  • But we are not building streets. The highly complex corpus of planning, building, and housing regulations make building high density conventional streets in an urban context commercially challenging by constraining supply, pushing up land values astronomically, and rendering conventional streets less spatially and economically efficient.
  • Mount Pleasant: a short term approach that responds rationally to the current situation at the expense of the right long term answer. The current Royal Mail proposals for the Mount Pleasant site exemplify the problem facing London. We do not believe that the current plans maximise connectivity, sustainability, or long term value for the Royal Mail Group or the taxpayer. The proposals are also very unpopular with the local community. Only nine percent of comments received in the public consultation supported the scheme. Delivering only 12 percent affordable housing has also been politically very controversial leading to rejection by both local councils. The proposals are, however, a rational response to the current situation of high land values and a planning system that incentivises large buildings and public open space over private open space. They are also a rational approach over a very short investment horizon as opposed to a forty year approach to valuemaximisation.
  • Mount Pleasant Circus and Fleet Valley Gardens. Working with and for the local community, we have developed an indicative alternative scheme which we are confident would be worth much more to Royal Mail in the long term as well as representing a better deal for the taxpayer.

About the Architecture of Prosperity Series

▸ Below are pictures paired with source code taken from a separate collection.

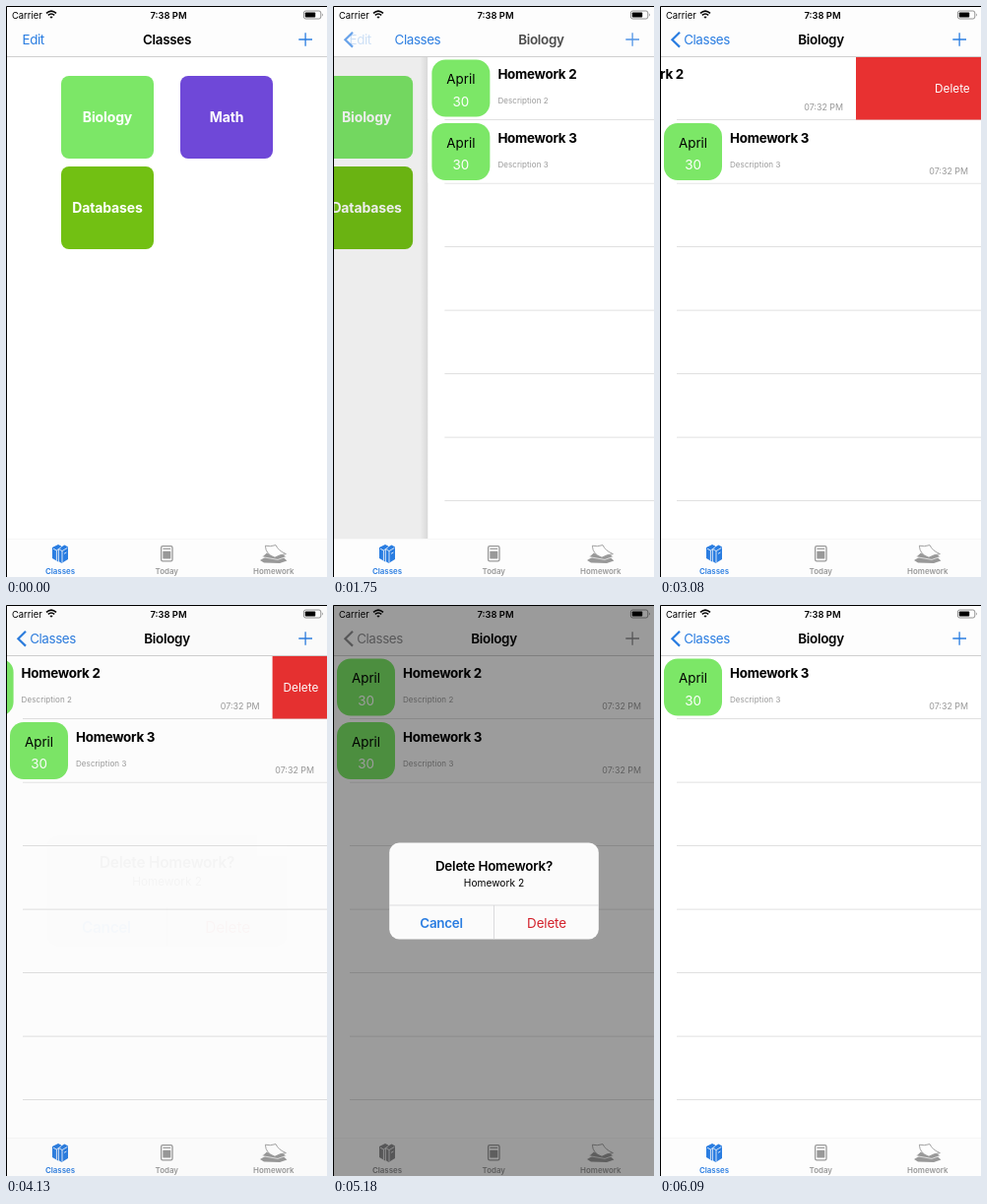
Animation of 326x580 px, one loop 6.44 s. Source, as an HTML page:

```html
<!DOCTYPE html>
<html lang="en">
<head>
<meta charset="utf-8">
<title>Homework planner</title>
<style>
  html, body { margin: 0; width: 100%; height: 100%; overflow: hidden; background: #fff; }
  svg { display: block; width: 100%; height: 100%; --tint: #2a7de1; }
  text { font: 400 13.4px Inter, Roboto, sans-serif; letter-spacing: -.03em; }
  .mid { text-anchor: middle; }
  .end { text-anchor: end; }
  .semi { font-weight: 600; letter-spacing: -.02em; }
  .bold { font-weight: 700; letter-spacing: -.02em; }
  .tile { font-size: 14px; font-weight: 700; letter-spacing: -.01em; fill: #fff; }
  .status { font-size: 9.4px; letter-spacing: 0; }
  .tab { font-size: 7.9px; font-weight: 600; letter-spacing: 0; }
  .note { font-size: 8px; letter-spacing: .01em; fill: #999; }
  .time { font-size: 8.9px; letter-spacing: 0; fill: #999; }
  .plain { letter-spacing: 0; }
  .tint { fill: var(--tint); }
  .line { fill: none; stroke: var(--tint); }
  .grey { fill: #999; }
</style>
</head>
<body>
<svg viewBox="0 0 326 580" preserveAspectRatio="none">
  <defs>
    <linearGradient id="edge">
      <stop offset="0" stop-opacity="0"/>
      <stop offset="1" stop-opacity=".09"/>
    </linearGradient>
  </defs>
  <rect width="326" height="580" fill="#fff"/>

  <g id="classes">
    <g id="tiles"></g>
    <rect id="shade" width="500" height="580"/>
  </g>

  <g id="list">
    <rect x="-8" width="8" height="580" fill="url(#edge)"/>
    <rect width="326" height="580" fill="#fff"/>
    <g id="lines"></g>
    <g id="row2"></g>
    <g id="row3"></g>
    <g id="remove">
      <rect id="red" y="51.5" width="326" height="64" fill="#e83131"/>
      <text id="removeLabel" y="87.5" fill="#fff" style="font-size:11.8px;letter-spacing:0">Delete</text>
    </g>
  </g>

  <rect width="326" height="51" fill="#fdfdfd"/>
  <rect y="51" width="326" height="1" fill="#cfcfcf"/>
  <text class="status" x="6" y="12.6">Carrier</text>
  <g fill="none" stroke="#000" stroke-width="1.5">
    <path d="M41 7.4Q46 2.8 51 7.4M42.8 9.4Q46 6.6 49.2 9.4"/>
    <path d="M46 12.8L44.4 11Q46 9.8 47.6 11Z" fill="#000" stroke="none"/>
  </g>
  <text class="status mid semi" x="165" y="12.6">7:38 PM</text>
  <rect x="302.4" y="5" width="17.4" height="8" rx="2" fill="none" stroke="#777" stroke-width=".8"/>
  <rect x="303.8" y="6.4" width="10.4" height="5.2" rx=".8"/>
  <path d="M321 7.4Q322.6 9 321 10.6Z" fill="#777"/>

  <text id="edit" class="tint" x="16.5" y="39">Edit</text>
  <path id="chevron" class="line" d="M20 26.8L12.4 34.2L20 41.6" stroke-width="2.2"/>
  <text id="oldTitle" class="mid semi" y="39">Classes</text>
  <text id="back" class="mid tint" y="39">Classes</text>
  <text id="newTitle" class="mid semi" y="39">Biology</text>
  <path id="plus" class="line" d="M297.3 34H311M304.1 27.2V40.8" stroke-width="1.3"/>

  <rect y="541" width="326" height="39" fill="#fdfdfd"/>
  <rect y="541" width="326" height=".6" fill="#f3f3f3"/>
  <g class="tint">
    <path d="M47 550L53 547L56 548.4V562L53 564.6L47 561Z"/>
    <path d="M53.5 551L59.5 547.4L63 549.6V562L56.5 566L53.5 564Z"/>
    <g fill="none" stroke="#fdfdfd" stroke-width=".8">
      <path d="M48 551.3L51.4 553V563.6M51.4 553L56 549.8M53.4 552V564.4"/>
      <path d="M54 551.8L57 553.6V565.6M57 553.6L62.4 550.4M59 556.4L61.4 555"/>
    </g>
    <text class="tab mid" x="55" y="577.3">Classes</text>
  </g>
  <g class="grey">
    <rect x="157.6" y="548.6" width="11.4" height="15.2" rx="1.6" fill="none" stroke="#999" stroke-width="1.3"/>
    <path d="M159.4 551.4H167.2" stroke="#999" stroke-width="1.2"/>
    <rect x="159.3" y="553.8" width="8" height="7.6" rx=".6"/>
    <text class="tab mid" x="163.3" y="577.3">Today</text>
  </g>
  <g class="grey">
    <path d="M258 563L264 559.6L281 559.4L285.4 563.4L278 566L262 565.6Z"/>
    <path d="M260 559.6L264.5 555.6L281 556.6L284.6 559.4L276 562.4Z" stroke="#fdfdfd" stroke-width=".7"/>
    <path d="M263.4 548.2Q268 549.6 274 547.6Q276.6 553.4 284.4 556.6Q277.6 557.4 273 560.2Q263.6 557 263.4 548.2Z" fill="#fdfdfd" stroke="#999" stroke-width=".9"/>
    <text class="tab mid" x="271.8" y="577.3">Homework</text>
  </g>

  <rect id="dim" width="326" height="580"/>
  <g id="alert">
    <rect x="57.2" y="241.5" width="212.6" height="98" rx="10" fill="#fbfbfb"/>
    <path d="M57.2 305H269.8M163.5 305V339.5" stroke="#d4d4d6" stroke-width=".8"/>
    <text class="mid semi" x="163.5" y="269.8" style="letter-spacing:-.015em">Delete Homework?</text>
    <text class="mid plain" x="163.5" y="285.6" style="font-size:10.2px">Homework 2</text>
    <text class="mid semi" x="110" y="327.6" fill="#2a7de1">Cancel</text>
    <text class="mid" x="217" y="327.6" fill="#d3222c" style="letter-spacing:-.01em">Delete</text>
  </g>
  <path d="M.5 580V.5H326" fill="none" stroke="#000"/>
</svg>

<script>
const LOOP = 6440, W = 326, ROW = 64.5, TOP = 51;
const $ = id => document.getElementById(id);
const lerp = (a, b, p) => a + (b - a) * p;
const clamp = p => Math.min(1, Math.max(0, p));
const ease = p => (1 - Math.cos(Math.PI * clamp(p))) / 2;

// Critically damped spring from 0 to 1; start in ms, rate per second.
function spring(t, start, rate) {
  const x = Math.max(0, t - start) / 1000 * rate;
  return 1 - (1 + x) * Math.exp(-x);
}

const set = (id, attrs) => {
  for (const k in attrs) $(id).setAttribute(k, attrs[k]);
};
const move = (id, x, y = 0) => set(id, { transform: `translate(${x} ${y})` });

const tile = (name, x, y, color) =>
  `<rect x="${x}" y="${y}" width="94" height="84" rx="8" fill="${color}"/>
   <text class="tile mid" x="${x + 47}" y="${y + 47.2}">${name}</text>`;

const row = n =>
  `<rect y="${TOP + 1}" width="326" height="63" fill="#fff"/>
   <rect x="4" y="54.5" width="59" height="58" rx="14" fill="#7ce767"/>
   <text class="mid plain" x="33.5" y="79.4">April</text>
   <text class="mid plain" x="33.5" y="101.6" fill="#fff">30</text>
   <text class="bold" x="71" y="74.4">Homework ${n}</text>
   <text class="note" x="71" y="99.4">Description ${n}</text>
   <text class="time end" x="313" y="106.3">07:32 PM</text>`;

$('tiles').innerHTML = tile('Biology', 56, 71, '#7ce767') +
  tile('Math', 177, 71, '#6f48d8') + tile('Databases', 56, 163, '#72c013');
$('row2').innerHTML = row(2);
$('row3').innerHTML = row(3);
for (let i = 1; i < 10; i++)
  $('lines').innerHTML += `<rect x="17" y="${TOP - .3 + i * ROW}" width="309" height=".8" fill="#d9d9d9"/>`;

function swipe(t) {
  if (t < 3200) return 134 * ease((t - 2680) / 470);
  if (t < 4120) return lerp(134, 56, spring(t, 3200, 14));
  return 56 * (1 - spring(t, 4120, 14));
}

function drawPush(t) {
  const p = t > 2300 ? 1 : spring(t, 1500, 9.8);
  move('classes', -.3 * W * p);
  set('shade', { 'fill-opacity': .1 * p });
  move('list', W * (1 - p));
  $('list').style.display = p ? '' : 'none';
  set('edit', { opacity: clamp(1 - p * 1.1) });
  set('chevron', { opacity: p });
  set('oldTitle', { x: lerp(163.5, 47.5, p), opacity: clamp(1 - p * 1.6) });
  set('back', { x: lerp(177.5, 47.5, p), opacity: clamp(p * 1.4) });
  set('newTitle', { x: lerp(325.5, 163.5, p), opacity: p });
  set('plus', { opacity: 1 - .9 * p * (1 - p) });
}

function drawRows(t) {
  const shift = swipe(t);
  const gone = ease((t - 5670) / 300);
  move('row2', -shift);
  set('row2', { opacity: 1 - gone });
  move('row3', 0, ROW * (1 - gone));
  move('lines', 0, gone < 1 ? -ROW * gone : 0);
  $('remove').style.display = shift > .2 ? '' : 'none';
  set('red', { x: W - shift });
  set('removeLabel', { x: W - Math.min(shift, 56) + 11 - Math.max(0, shift - 56) * .028 });
}

function drawAlert(t) {
  const show = t < 5270 ? spring(t, 4122, 29) : 1 - spring(t, 5270, 16);
  const scale = 1.2 - .2 * spring(t, 4090, 23);
  set('dim', { 'fill-opacity': .39 * show });
  set('alert', {
    opacity: show,
    transform: `translate(163.5 290.5) scale(${scale}) translate(-163.5 -290.5)`
  });
  const tint = [42, 125, 225].map((c, i) => Math.round(lerp(c, [142, 142, 144][i], show)));
  document.querySelector('svg').style.setProperty('--tint', `rgb(${tint})`);
}

function draw(t) {
  drawPush(t);
  drawRows(t);
  drawAlert(t);
}

const start = performance.now();
function tick() {
  draw((performance.now() - start) % LOOP);
  requestAnimationFrame(tick);
}
tick();
</script>
</body>
</html>
```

The Architecture of Prosperity, which forms part of the Legatum Institute's 'The Culture of Prosperity' programme, evaluates the impact of the built environment on human wellbeing and the capacity for creativity. The series of lectures, seminars and conferences address the central question of why some forms of architecture promote prosperity while others are linked to vicious effects.